Re: Marvel Cinematic Universe by Slider_Quinn21

I don't think that The First Avenger was a horrible movie. I rewatched it recently, and it's good enough. I just think that the movie had the potential to be a lot more, except that it was chained down to The Avengers. As a result, the Peggy relationship is a waste of time, and it feels like a lot of Captain America's story potential is thrown out the window, because they have to get him to the present by the end of the movie. The story didn't have a chance to breathe, so it ends up kinda feeling like an additional feature on some other movie's blu-ray, where we learn Cap's origin story.

It's far from the worst MCU movie, but it could have been a lot better if they'd been able to take their time with it and develop some of the relationships in the past.

Re: Marvel Cinematic Universe by Slider_Quinn21

I mean, I've read your idea on how the trilogy should've gone....building to him being frozen.  And I think that could've been a stronger story as far as Steve/Peggy, but I think for Steve on his own, I think it's fine to throw him right into the future.  He doesn't really get the Hollywood ending that he wants, and as soon as he feels comfortable with this life he's always dreamed of, it's torn away from him.

The other movies are really about Steve regaining what he lost.

I see where you're coming from regarding how the Avengers might've cut short a story that would've gone longer if they didn't need Steve in the future.  But if you consider his 1940s story done, then I don't think worldbuilding affected this movie as much as, say, Iron Man 2.

Re: Marvel Cinematic Universe by Slider_Quinn21

One problem is that Steve isn't really a character. It's just Captain America. Yeah, Bucky ties into who he was, but in a way that is entirely about Captain America.

But this is a problem for a lot of Marvel movies. They're built around the concepts for big action sequences rather than character. I guess that's their purpose, so it isn't a failure for them. It's just not how I prefer things.

Re: Marvel Cinematic Universe by Slider_Quinn21

I don't know if I agree with that.  Steve is a boring character, but he's boring in a lot of the same way (comic) Superman is boring.  He does the right thing.  He thinks with his conscience.  And he's willing to fight if someone disagrees with him.
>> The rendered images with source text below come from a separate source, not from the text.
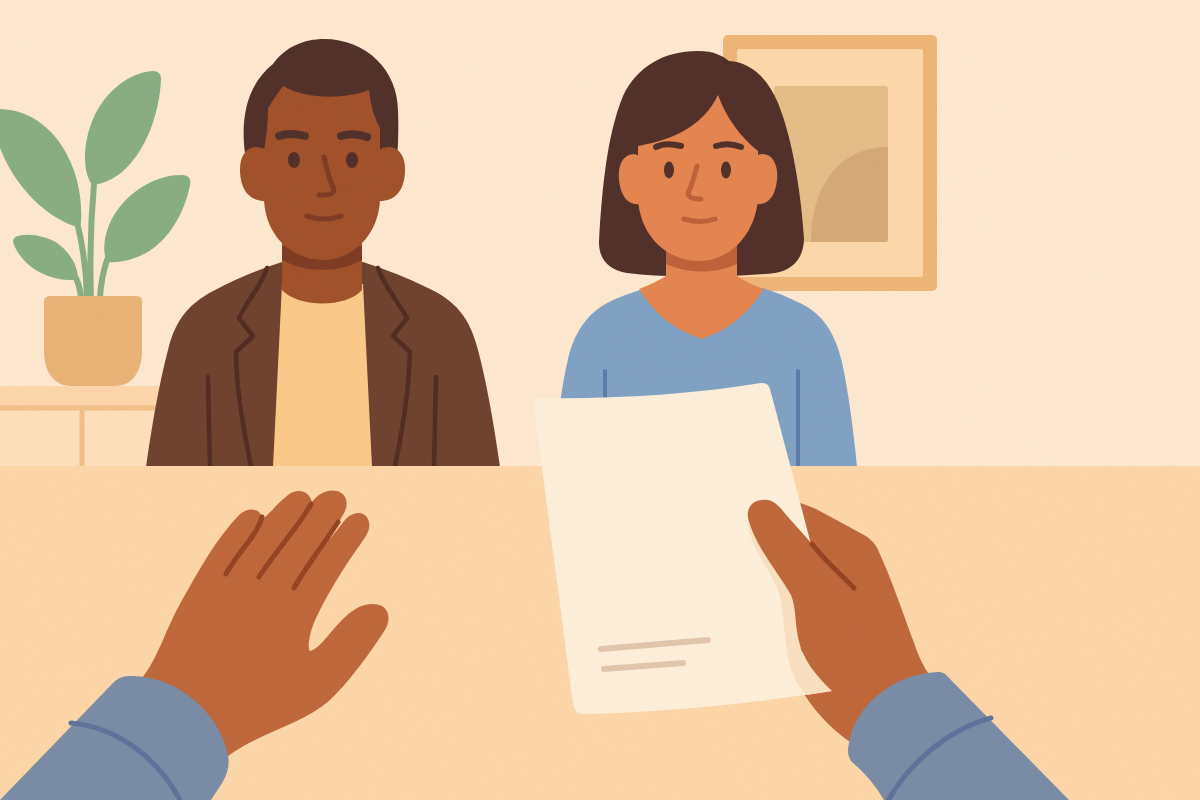
<!DOCTYPE html>
<html lang="en">
<head>
<meta charset="utf-8">
<title>Meeting across a table</title>
<style>
:root {
  --wall: #fee9d0;
  --table: #fdd6a8;
  --cabinet: #fee0bc;
  --cabinet-top: #fdd7ab;
  --wood: #eeb677;
  --mat: #fdd8ab;
  --art: #e5bd88;
  --art-hill: #d5aa77;
  --leaf: #8aae84;
  --pot: #eab377;
  --hair: #52312a;
  --man-skin: #a2522b;
  --man-shade: #803c24;
  --woman-skin: #e58650;
  --woman-shade: #c0623a;
  --jacket: #70432f;
  --jacket-line: #532d24;
  --shirt: #fbca89;
  --sweater: #82a2c5;
  --sweater-line: #5c7caa;
  --hand: #c0683b;
  --hand-line: #964524;
  --cuff: #7a8ca6;
  --cuff-line: #61739c;
  --paper: #feefdb;
  --paper-edge: #fbdfc1;
  --paper-line: #e3c7ad;
}
html, body { margin: 0; width: 1200px; height: 800px; overflow: hidden; background: var(--wall); }
.scene { display: block; width: 1200px; height: 800px; }
.stroke { fill: none; stroke-linecap: round; stroke-linejoin: round; }
.grain { mix-blend-mode: multiply; opacity: .05; }
</style>
</head>
<body>
<svg class="scene" viewBox="0 0 1200 800" role="img" aria-label="Two people sit behind a table while a person in front holds out a sheet of paper">
  <defs>
    <filter id="grain" x="0" y="0" width="100%" height="100%">
      <feTurbulence type="fractalNoise" baseFrequency="0.7" numOctaves="2" seed="4"/>
      <feColorMatrix type="saturate" values="0"/>
    </filter>
    <clipPath id="art-window"><rect x="774" y="86" width="114" height="156" rx="3"/></clipPath>
  </defs>

  <rect class="wall" width="1200" height="800" fill="var(--wall)"/>

  <g id="cabinet">
    <rect y="386" width="170" height="82" fill="var(--cabinet)"/>
    <rect y="386" width="170" height="20" fill="var(--cabinet-top)"/>
    <path class="stroke" d="M0 408H160M82 408V467" stroke="var(--wood)" stroke-width="5" opacity=".75"/>
  </g>

  <g id="plant">
    <path class="stroke" d="M77 222Q86 258 87 298M94 184Q89 240 91 298M107 260Q101 278 100 298M76 278Q80 287 81 298" stroke="var(--leaf)" stroke-width="6"/>
    <g fill="var(--leaf)">
      <path d="M-4 109C30 108 57 130 71 163C80 184 82 205 81 222Q80 228 74 226C40 214 8 178 -4 136Z"/>
      <path d="M92 185C82 170 83 143 93 119C105 91 130 72 153 71Q161 71 161 79C160 110 148 144 130 164C119 177 105 184 92 185Z"/>
      <path d="M107 262C101 250 105 228 116 212C133 187 161 174 183 175Q192 176 190 185C185 212 169 240 146 253C133 260 119 263 107 262Z"/>
      <path d="M78 279C78 266 70 252 57 243C45 236 30 233 18 236Q11 238 14 245C21 261 35 272 51 277C61 280 70 281 78 279Z"/>
    </g>
    <path d="M50 296H137Q142 296 142 302V351C142 370 133 386 115 386H71C53 386 44 370 44 351V302Q44 296 50 296Z" fill="var(--pot)"/>
  </g>

  <g id="wall-frame">
    <rect x="723" y="35" width="214" height="256" rx="5" fill="var(--wood)"/>
    <rect x="737" y="49" width="186" height="228" rx="2" fill="var(--mat)"/>
    <g clip-path="url(#art-window)">
      <rect x="774" y="86" width="114" height="156" fill="var(--art)"/>
      <path d="M811 242C811 184 841 146 890 147V242Z" fill="var(--art-hill)"/>
    </g>
  </g>

  <g id="man">
    <path d="M146 467C152 425 159 384 168 350C176 318 190 302 219 288Q245 274 282 262H363Q400 274 428 288C456 301 470 318 478 350C487 384 494 425 500 467Z" fill="var(--jacket)"/>
    <path d="M282 284H363L372 467H273Z" fill="var(--shirt)"/>
    <path d="M282 235H362V290C346 308 299 308 282 290Z" fill="var(--man-skin)"/>
    <path d="M282 246H362V260C340 273 305 273 282 260Z" fill="var(--man-shade)"/>
    <path class="stroke" d="M267 268C262 284 246 303 239 318L253 336L236 352C236 388 243 428 251 466M378 268C383 284 399 303 407 318L393 336L410 352C409 388 403 428 395 466M208 377Q209 430 210 466M436 377Q435 430 434 466" stroke="var(--jacket-line)" stroke-width="4.5"/>
    <path d="M246 160C240 125 244 87 273 64C285 47 304 39 324 39C366 39 398 70 398 111Q399 135 397 160Z" fill="var(--hair)"/>
    <g fill="var(--man-skin)">
      <path d="M266 150C252 142 239 151 240 172C241 192 251 202 268 201Z"/>
      <path d="M379 150C393 142 406 151 405 172C404 192 394 202 377 201Z"/>
      <path d="M268 108Q275 97 283 86C305 99 343 100 369 90Q371 112 380 128V200C378 238 350 260 323 260C295 260 266 239 264 200V150Q268 130 268 108Z"/>
    </g>
    <path class="stroke" d="M279 136Q290 132 305 136M341 136Q354 132 367 137" stroke="var(--hair)" stroke-width="8"/>
    <ellipse cx="294" cy="160" rx="6" ry="8" fill="var(--hair)"/>
    <ellipse cx="352" cy="160" rx="6" ry="8" fill="var(--hair)"/>
    <path class="stroke" d="M324 157Q328 176 334 190Q333 196 319 195M307 216Q324 222 341 216" stroke="var(--man-shade)" stroke-width="5"/>
  </g>

  <g id="woman">
    <path d="M599 242C602 189 607 135 623 96C637 67 663 51 698 51C714 51 723 56 729 61C751 62 768 79 778 103C793 140 801 194 804 238C804 259 792 270 775 273Q740 277 701 276Q660 277 627 273C609 270 599 260 599 242Z" fill="var(--hair)"/>
    <path d="M555 467C557 427 560 393 568 359C575 330 589 311 613 300Q627 294 640 290Q702 298 763 288Q782 294 800 303C823 314 835 333 842 362Q851 405 857 467Z" fill="var(--sweater)"/>
    <path d="M666 235H737V276Q749 284 764 289C749 311 733 328 702 339C670 328 653 311 639 289Q655 283 666 276Z" fill="var(--woman-skin)"/>
    <path d="M666 246H737V264C716 274 688 274 666 264Z" fill="var(--woman-shade)"/>
    <path class="stroke" d="M605 371V410M798 371V465" stroke="var(--sweater-line)" stroke-width="4"/>
    <g fill="var(--woman-skin)">
      <path d="M640 156C628 150 617 160 619 180C621 198 629 206 642 204Z"/>
      <path d="M755 156C768 149 779 160 777 180C775 198 767 206 754 204Z"/>
      <path d="M638 146C677 139 704 124 718 95C727 120 742 138 758 151V200C754 238 727 261 700 261C667 261 641 237 638 200Z"/>
    </g>
    <path class="stroke" d="M656 147Q666 142 681 146M716 146Q729 142 741 147" stroke="var(--hair)" stroke-width="6"/>
    <ellipse cx="669" cy="170" rx="5" ry="8.5" fill="var(--hair)"/>
    <ellipse cx="726" cy="170" rx="5" ry="8.5" fill="var(--hair)"/>
    <path class="stroke" d="M697 166Q693 182 688 194Q689 199 701 199M684 219Q700 224 715 219" stroke="var(--woman-shade)" stroke-width="5"/>
  </g>

  <rect id="table" y="466" width="1200" height="334" fill="var(--table)"/>

  <g id="left-hand">
    <path d="M142 678C157 660 165 631 181 602C198 572 215 540 239 515C247 507 260 507 263 519C271 512 280 501 288 495C297 488 309 490 312 502C319 493 328 489 337 491C347 494 349 504 344 513L329 540L345 520C353 511 364 511 368 519C371 526 369 532 362 542C346 564 329 591 317 616C309 632 307 649 310 651C319 650 331 630 345 617C357 605 372 601 382 606C390 611 391 622 383 633C369 654 350 681 330 700C302 725 258 733 228 756Z" fill="var(--hand)"/>
    <path d="M329 540L345 517Q335 528 329 540Z" fill="var(--table)"/>
    <path class="stroke" d="M262 517C257 536 239 550 226 574M311 504C298 528 276 550 259 577M338 522C324 544 307 565 294 588" stroke="var(--hand-line)" stroke-width="5"/>
    <path d="M0 800L113 683Q120 675 132 676C179 677 219 713 228 755C231 773 222 783 211 800Z" fill="var(--cuff)"/>
    <path class="stroke" d="M71 723C116 727 158 757 181 802" stroke="var(--cuff-line)" stroke-width="5"/>
  </g>

  <g id="right-hand">
    <path d="M780 498Q798 501 816 509L864 535C875 541 878 549 882 559C895 588 906 622 913 640Q920 662 930 676L850 742C829 727 812 709 798 684L770 560Z" fill="var(--hand)"/>
    <path id="paper-sheet" d="M541 398C610 399 688 395 761 383Q768 382 770 389L811 544L780 560L800 652Q816 676 832 691C748 704 663 712 584 714Q574 714 573 704L534 407Q533 399 541 398Z" fill="var(--paper)"/>
    <path id="paper-shadow" d="M748 520C750 555 776 571 781 602C787 638 784 675 807 695L832 691L801 650L795 590Z" fill="var(--paper-edge)"/>
    <path class="stroke" d="M601 649L708 640M604 669L683 663" stroke="var(--paper-line)" stroke-width="6"/>
    <path id="thumb" d="M748 518C746 504 757 498 768 500C777 502 782 510 788 517L813 545L858 590L850 700L832 691C816 676 802 659 798 637C795 623 796 607 791 595C777 570 756 548 748 518Z" fill="var(--hand)"/>
    <path class="stroke" d="M812 544C825 561 840 573 854 588" stroke="var(--hand-line)" stroke-width="5"/>
    <path d="M849 743C854 708 891 674 938 672Q944 671 949 678L1069 800H884Q872 779 852 762Q846 755 849 743Z" fill="var(--cuff)"/>
    <path class="stroke" d="M888 801C907 766 946 730 991 718" stroke="var(--cuff-line)" stroke-width="5"/>
  </g>

  <rect class="grain" width="1200" height="800" filter="url(#grain)"/>
</svg>
</body>
</html>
That's sorta what I'm talking about in my review.  I was surprised at how much character stuff there was.  I think they missed the mark on some stuff, but you get a pretty good idea about the depth of his friendship with Bucky.  You get a pretty decent idea of what makes this guy tick and what makes him angry.  When you look at the Captain America trilogy, there's actually a decent foundation for those movies.  First Avenger is the worst of the three (in my opinion), but it's almost a Batman Begins situation.  Dark Knight is a better movie, but there's no Dark Knight if Batman Begins didn't do heavy lifting.

I was impressed.  Not blown away.  But impressed.

Re: Marvel Cinematic Universe by Slider_Quinn21

Of the three, I'd say that Civil War was the worst for me. It's one of the worst MCU movies that I've seen, because it's like the writers stopped pretending to care about a plot at some point. I'm far less likely to go back to rewatchable Civil War than I am the other two.

I will agree that The First Avenger had the most character depth for Steve as a person. I'd have just liked to have seen more development of that character.

This is why I like Man of Steel. Superman is usually a pretty boring, poorly written character. Man of Steel was all about developing Clark and using that development to drive the story.